MATERIAL SHOWN below:
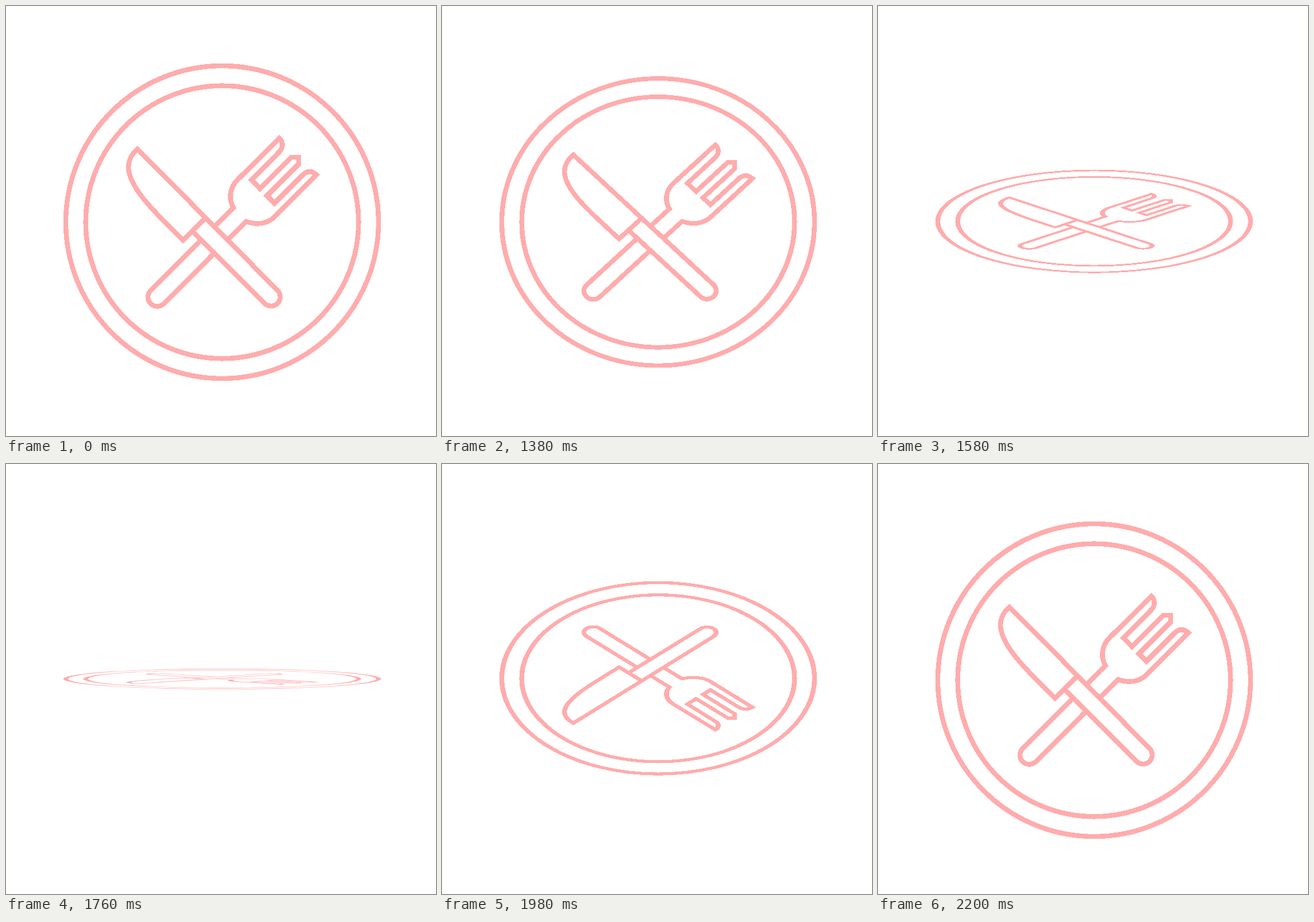
Write an HTML page that moves like this. It is 748 by 748 pixels and loops after 3 s.

```html
<!DOCTYPE html>
<html lang="en">
<head>
<meta charset="utf-8">
<title>Flipping plate</title>
<style>
  html, body { margin: 0; height: 100%; overflow: hidden; background: #fff; }
  svg { display: block; width: 100vw; height: 100vh; }
</style>
</head>
<body>
<svg viewBox="0 0 748 748" shape-rendering="crispEdges">
  <g id="plate" fill="none" stroke="#ffacad" stroke-width="8.5" stroke-miterlimit="10">
    <circle cx="376" cy="376" r="272"/>
    <circle cx="376" cy="376" r="237.3"/>
    <!-- knife: blade, then handle -->
    <path d="M347 369 L308 407.8 L262 361 C236 334 219 311 214.5 291 C210 274 217 259 228.5 248.6
             L472.8 495.2 A16 16 0 0 1 450.2 517.8 L324.5 391.5"/>
    <path d="M308 407.8 L347 369"/>
    <!-- fork: handle end, then head -->
    <path d="M339.5 407 L251.7 495 A16 16 0 0 0 274.5 517.8 L362.5 429.5"/>
    <path d="M362 384.4 L395.5 351 C387 335 389 316 403 302 L475.5 229.8
             C482 236 482.5 246 475.5 253.5 L427 302.5 L442 318 L497 263 H509 V275 L454 330 L467 343
             L517 293 C525 285.5 533 287.5 540 293.5 L468 366 C454 380 435 381 417.5 374.8 L385 407"/>
  </g>
</svg>
<script>
  const plate = document.getElementById("plate");
  const LOOP = 3000, STEP = 20, AXIS = 374;
  const progress = (t, from, to) => Math.min(1, Math.max(0, (t - from) / (to - from)));

  // Quarter turns completed: eases to edge-on, speeds up to the back, then snaps upright.
  function turns(t) {
    if (t >= 2200) return 0;
    if (t > 1740) return 1 + progress(t, 1700, 2200) ** 1.5;
    const p = progress(t, 1200, 1740);
    return p * p * (3 - 2 * p);
  }

  function draw() {
    const t = Math.floor(performance.now() % LOOP / STEP) * STEP;
    const scale = Math.cos(turns(t) * Math.PI / 2);
    plate.setAttribute("transform", `matrix(1 0 0 ${scale.toFixed(5)} 0 ${(AXIS * (1 - scale)).toFixed(3)})`);
    requestAnimationFrame(draw);
  }
  draw();
</script>
</body>
</html>
```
End of MATERIAL SHOWN.
**EXERCISE:**
This task asks for the number of lines above that include the string "scale". Respond with that number only.

**SOLUTION:**
2